Born and raised in Brooklyn. [CREDIT: ALLEN TIMOTHY CHANG, WIKIPEDIA]
Deep in the belly of Brooklyn (the last stop on the 2 train, to be exact) you’ll find New York City’s very own fish-farm. A warehouse-sized room in Brooklyn College houses several large fish tanks, roughly the size of suburban swimming pools, for studying aquaculture—the fancy word for fish-farming. As Martin Schreibman, the founding director of the Aquatic Research and Environmental Assessment Center, steps up to one of the larger tilapia tanks, the water churns with the thrashing of hungry fish. Schreibman buys tilapia as babies and raises them on fish food until they are big enough to sell. It’s the only indoor aquaculture operation in New York City, and Schreibman hopes it will become a model for investors. He’d like to see New York City become “the tilapia capital of the world.”
According to Schreibman’s vision, aquaculture could cure some of the ills of the city, from feeding the homeless to providing new jobs. He likes to think of urban aquaculture as a “blue revolution.” “It’s not my term,” he says, “but it’s a great term.”

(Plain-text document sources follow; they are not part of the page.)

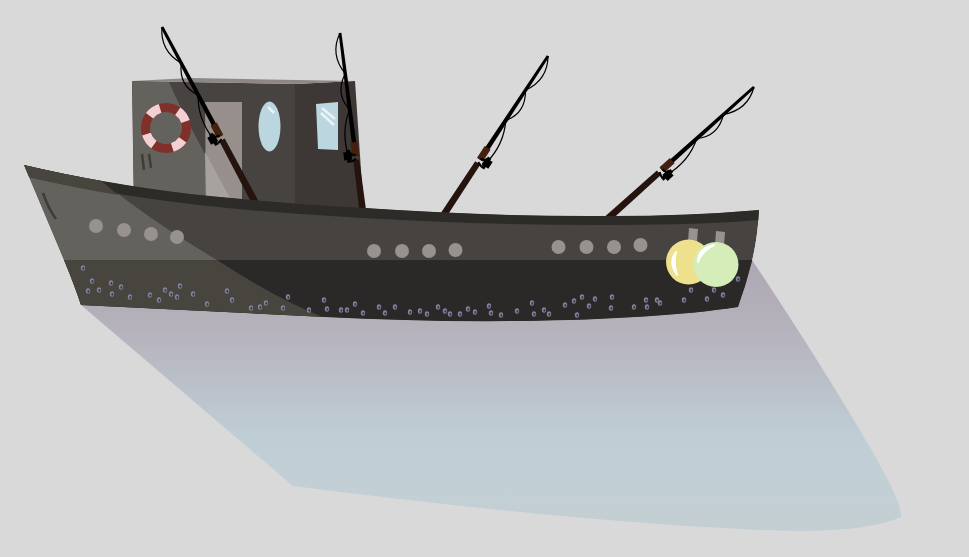
<!DOCTYPE html>
<html lang="en">
<head>
<meta charset="utf-8">
<title>Fishing boat</title>
<style>
:root {
  --backdrop: #d9d9d9;
  --hull: #474340;
  --hull-low: #2b2927;
  --rail: #2d2b28;
  --cabin-light: #64625c;
  --cabin-side: #3d3835;
  --roof: #8e8785;
  --door: #978f8c;
  --glass: #bbd6df;
  --glint: #e8f4f6;
  --port: #979190;
  --ring-red: #7f302b;
  --ring-pink: #f3d0d2;
  --wood: #25130d;
  --grip: #42210f;
  --buoy-yellow: #eee08c;
  --buoy-green: #d4edb9;
  --barnacle: #85829d;
}
html, body { margin: 0; overflow: hidden; background: var(--backdrop); }
svg { display: block; }
</style>
</head>
<body>
<svg width="969" height="557" viewBox="0 0 969 557" role="img" aria-label="Fishing boat with four rods, buoys and a long reflection">
  <defs>
    <linearGradient id="water" x1="0" y1="260" x2="0" y2="532" gradientUnits="userSpaceOnUse">
      <stop offset="0" stop-color="#aea7b1"/>
      <stop offset=".25" stop-color="#b5b2bc"/>
      <stop offset=".64" stop-color="#bfcdd5"/>
      <stop offset=".78" stop-color="#c1d0d6"/>
      <stop offset="1" stop-color="#c4ced2"/>
    </linearGradient>
    <path id="hull-shape" d="M24 165Q100 183 190 194Q275 203 365 208Q500 217 610 216Q690 216 759 210Q758 236 752 261Q746 285 738 307Q660 319 520 321Q420 322 325 317L81 305Q74 284 64 260Z"/>
    <clipPath id="hull-clip"><use href="#hull-shape"/></clipPath>
    <clipPath id="cabin-clip"><path d="M132 81L295 84V215H134Z"/></clipPath>
    <g id="rod">
      <path d="M0 0Q-13 20 0 41Q-13 60 0 77Q-12 98 -7 124" fill="none" stroke="#000" stroke-width="1.2"/>
      <path d="M-1.4 0H1.4L2.4 124H-2.4Z"/>
      <path d="M-3 128H3L3.5 205H-3.5Z" fill="var(--wood)"/>
      <rect x="-3.5" y="110" width="7" height="14" fill="var(--grip)"/>
      <path d="M0 123L-8 121M0 127L-5 129" stroke="#000" stroke-width="2"/>
      <rect x="-12" y="119" width="8" height="8"/>
      <path d="M-9 117H-5V130H-9Z"/>
    </g>
    <g id="barnacle">
      <ellipse rx="2.2" ry="2.7" fill="var(--barnacle)"/>
      <ellipse cx=".4" cy=".4" rx="1" ry="1.4" fill="#3b394b"/>
    </g>
    <g id="barnacles">
      <use href="#barnacle" x="83" y="268"/><use href="#barnacle" x="92" y="281"/>
      <use href="#barnacle" x="88" y="291"/><use href="#barnacle" x="99" y="290"/>
      <use href="#barnacle" x="111" y="283"/><use href="#barnacle" x="121" y="287"/>
      <use href="#barnacle" x="112" y="294"/><use href="#barnacle" x="130" y="297"/>
      <use href="#barnacle" x="150" y="295"/><use href="#barnacle" x="159" y="300"/>
      <use href="#barnacle" x="165" y="290"/><use href="#barnacle" x="171" y="294"/>
      <use href="#barnacle" x="180" y="286"/><use href="#barnacle" x="177" y="297"/>
      <use href="#barnacle" x="193" y="294"/><use href="#barnacle" x="207" y="304"/>
      <use href="#barnacle" x="227" y="291"/><use href="#barnacle" x="232" y="300"/>
      <use href="#barnacle" x="251" y="308"/><use href="#barnacle" x="260" y="307"/>
      <use href="#barnacle" x="266" y="303"/><use href="#barnacle" x="283" y="308"/>
      <use href="#barnacle" x="288" y="297"/><use href="#barnacle" x="309" y="310"/>
      <use href="#barnacle" x="324" y="300"/><use href="#barnacle" x="327" y="309"/>
      <use href="#barnacle" x="341" y="310"/><use href="#barnacle" x="347" y="310"/>
      <use href="#barnacle" x="355" y="304"/><use href="#barnacle" x="363" y="313"/>
      <use href="#barnacle" x="379" y="307"/><use href="#barnacle" x="385" y="313"/>
      <use href="#barnacle" x="395" y="307"/><use href="#barnacle" x="410" y="312"/>
      <use href="#barnacle" x="420" y="311"/><use href="#barnacle" x="427" y="314"/>
      <use href="#barnacle" x="438" y="307"/><use href="#barnacle" x="445" y="311"/>
      <use href="#barnacle" x="450" y="314"/><use href="#barnacle" x="460" y="314"/>
      <use href="#barnacle" x="468" y="309"/><use href="#barnacle" x="475" y="312"/>
      <use href="#barnacle" x="489" y="306"/><use href="#barnacle" x="491" y="313"/>
      <use href="#barnacle" x="501" y="315"/><use href="#barnacle" x="517" y="311"/>
      <use href="#barnacle" x="532" y="303"/><use href="#barnacle" x="534" y="314"/>
      <use href="#barnacle" x="544" y="310"/><use href="#barnacle" x="549" y="314"/>
      <use href="#barnacle" x="565" y="305"/><use href="#barnacle" x="574" y="301"/>
      <use href="#barnacle" x="582" y="297"/><use href="#barnacle" x="589" y="306"/>
      <use href="#barnacle" x="577" y="315"/><use href="#barnacle" x="595" y="299"/>
      <use href="#barnacle" x="612" y="297"/><use href="#barnacle" x="611" y="308"/>
      <use href="#barnacle" x="634" y="307"/><use href="#barnacle" x="646" y="300"/>
      <use href="#barnacle" x="647" y="307"/><use href="#barnacle" x="657" y="300"/>
      <use href="#barnacle" x="660" y="303"/><use href="#barnacle" x="684" y="300"/>
      <use href="#barnacle" x="691" y="290"/><use href="#barnacle" x="707" y="299"/>
      <use href="#barnacle" x="714" y="290"/><use href="#barnacle" x="723" y="295"/>
      <use href="#barnacle" x="738" y="279"/>
    </g>
  </defs>

  <rect width="969" height="557" fill="var(--backdrop)"/>

  <path id="reflection" fill="url(#water)" d="M81 305L293 486Q560 520 740 529Q860 536 901 517Q903 504 868 444Q820 362 752 260L600 290Z"/>

  <g id="cabin">
    <path d="M132 81L295 84V215H134Z" fill="var(--hull)"/>
    <path d="M295 84L355 81L364 215H295Z" fill="var(--cabin-side)"/>
    <path d="M132 81L192 78L355 81L295 84Z" fill="var(--roof)"/>
    <path d="M205 102H242V205H206Z" fill="var(--door)"/>
    <g clip-path="url(#cabin-clip)">
      <path d="M132 81L169 82Q190 130 234 205H134Z" fill="var(--cabin-light)"/>
      <path d="M205 152Q219 178 234 205H206Z" fill="#a7a29f"/>
    </g>
    <g id="life-ring" fill="none" stroke-width="9">
      <circle cx="166" cy="128" r="20.5" stroke="var(--ring-red)"/>
      <circle cx="166" cy="128" r="20.5" stroke="var(--ring-pink)" stroke-dasharray="13 19.2" transform="rotate(-55 166 128)"/>
    </g>
    <path d="M142 154L144 170M149 154L151 168" stroke="#403c37" stroke-width="2.5"/>
    <ellipse cx="269.500" cy="126.500" rx="11" ry="25" fill="var(--glass)"/>
    <path d="M316 104L338 102V150L318 149Z" fill="var(--glass)"/>
    <path d="M268 107L274 113M322 108L335 119M321 113L334 125" stroke="var(--glint)" stroke-width="2.500"/>
  </g>

  <g id="rods">
    <use href="#rod" transform="translate(162 27) rotate(-28)"/>
    <use href="#rod" transform="translate(340 33) rotate(-7.300)"/>
    <use href="#rod" transform="translate(548 56) rotate(33.300) scale(-1 1)"/>
    <use href="#rod" transform="translate(754 87) rotate(48) scale(-1 1)"/>
  </g>

  <g id="hull" clip-path="url(#hull-clip)">
    <use href="#hull-shape" fill="var(--hull)"/>
    <rect y="260" width="800" height="70" fill="var(--hull-low)"/>
    <path d="M0 150L98 178Q152 222 217 260H0Z" fill="var(--cabin-light)"/>
    <path d="M0 260H217Q275 298 325 318L60 312Z" fill="#48453e"/>
    <path id="rail" d="M24 165L29 177Q150 204 300 214Q470 226 620 225Q700 225 760 220V200L610 205L300 195Z" fill="var(--rail)"/>
    <path d="M20 160L98 178L118 195Q70 187 28 177Z" fill="#48453e"/>
    <path d="M43 193Q48 208 56 219" fill="none" stroke="#403c37" stroke-width="2.500"/>
    <g id="portholes" fill="var(--port)">
      <circle cx="96" cy="226" r="7"/><circle cx="124" cy="230" r="7"/>
      <circle cx="151" cy="234" r="7"/><circle cx="177" cy="237" r="7"/>
      <circle cx="374" cy="251" r="7"/><circle cx="402" cy="251" r="7"/>
      <circle cx="429" cy="251" r="7"/><circle cx="455.500" cy="250" r="7"/>
      <circle cx="558.500" cy="247" r="7"/><circle cx="586.500" cy="247" r="7"/>
      <circle cx="614" cy="247" r="7"/><circle cx="640.500" cy="245" r="7"/>
    </g>
    <use href="#barnacles"/>
  </g>

  <g id="buoys">
    <path d="M689 228L698 229L697 242H688ZM716 231L725 232L724 245H715Z" fill="var(--port)"/>
    <circle cx="688.500" cy="262" r="22.500" fill="var(--buoy-yellow)"/>
    <circle cx="716" cy="264.500" r="22.500" fill="var(--buoy-green)"/>
    <path d="M676 252Q668 262 677 275Q673 262 676 252ZM698 262Q698 248 714 245Q702 251 698 262Z" fill="#fff" stroke="#fff" stroke-width="2" stroke-linejoin="round"/>
  </g>
</svg>
</body>
</html>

Aquaculture has become a huge international industry, and it is growing more rapidly than any other food producing sector, according to the Food and Agriculture Organization of the United Nations. Farmed fish make up as much as 30 percent of all seafood consumed worldwide, according to a 2004 study co-authored by Schreibman.
New York could see considerable revenue from initiating its own “blue revolution.” But New York City hasn’t caught the fish fever yet. Schreibman has been asked to give lectures and advice about aquaculture all over the world, but “not one person [calls] from New York City,” he says.
Part of the reason is that New York City isn’t an easy place to raise fish the traditional way. The most common and inexpensive aquaculture system is a cage or pen set up in open water. Aside from worries about the water quality in New York harbors, this method is also problematic because of its impact on the environment. In an open water system, waves or river currents flush fish waste and uneaten food from the pens. When these nutrients are released into the environment, they act like super-fertilizer, disrupting natural cycles and creating algal blooms which deplete oxygen in the water and lead to the destruction of entire populations of local fish.
Schreibman uses a different, more environmentally friendly system. The recirculation aquaculture system, or RAS, is more self-contained than traditional aquaculture. “You could do this in your basement” says Schreibman. The fish remain in the tanks from the time they are delivered as babies to the time they reach market size. Their wastewater is recirculated through a series of filters, which screen out solid waste and use bacteria to remove excess nutrients.
Given the right preparation, Schriebman says that RASs could be even be used to breed the baby fish. “We crank up the light, we crank up the heat, play some Frank Sinatra, and these fish will mate like crazy.”
But even though RASs are smaller than traditional cages or pens, making them a better fit in the city, the systems are costly to operate. The electricity bills alone are enough to break the bank. David Harvey, an economist with the USDA who prepares a yearly Aquaculture Outlook, says it would be difficult to make these systems work in a city because of the high cost of urban rent and electricity. According to Harvey, fish would have to be sold at premium prices in order for RASs like Schreibman’s to be economically feasible. That would mean selling to high-end restaurants rather than feeding the homeless.
Of course, New York City is the right place to be if you want to sell fresh fish to fancy restaurants. And fish from New York could be shipped up to 10 hours outside of the city, thereby including Connecticut, Boston, and Philadelphia as potential markets, writes Schreibman in a report on urban Aquaculture. While that alone may be enough to make it worthwhile, a large-scale, low-impact aquaculture system could be successful in the city for another reason: the lucrative organic food market.
Currently there are no organic standards for fish. But Joe Smillie, Senior Vice President of the organic certification organization Quality Assurance International, says that could soon change. He is part of the aquaculture working group that is preparing organic fish farming recommendations for USDA review. If everything goes swimmingly, the USDA could have the guidelines approved within a year or two, says Smillie.
The major roadblock to organic status for fish is their feed. Aquaculture fish feed would also have to be certified organic, which is a challenge logistically and environmentally. Not only would the soybean or corn meal in commercial fish food have to be organically grown, but the wild fish that are caught and incorporated into the feed would also need to be certified organic. And the process could potentially harm the environment: It can take as much as three to five pounds of wild fish to feed every pound of aquaculture raised fish, which depletes wild fish stocks. USDA standards would have to address these issues before any farmed fish could be labeled organic.
“I think we can connect the lines between the promises of sustainable aquaculture … and urban aquaculture,” says Schreibman. Based on the aquaculture working group’s preliminary recommendations, RASs like Shreibman’s are a good candidate for organic approval because of their low-environmental impact. But fish farmers will still have to devise a way to feed their fish with nutritional food that’s also environmentally friendly. If RASs are able to meet future organic guidelines, fish farming in New York City could become more attractive to investors, bringing Schreibman’s dream of a blue revolution that much closer to reality.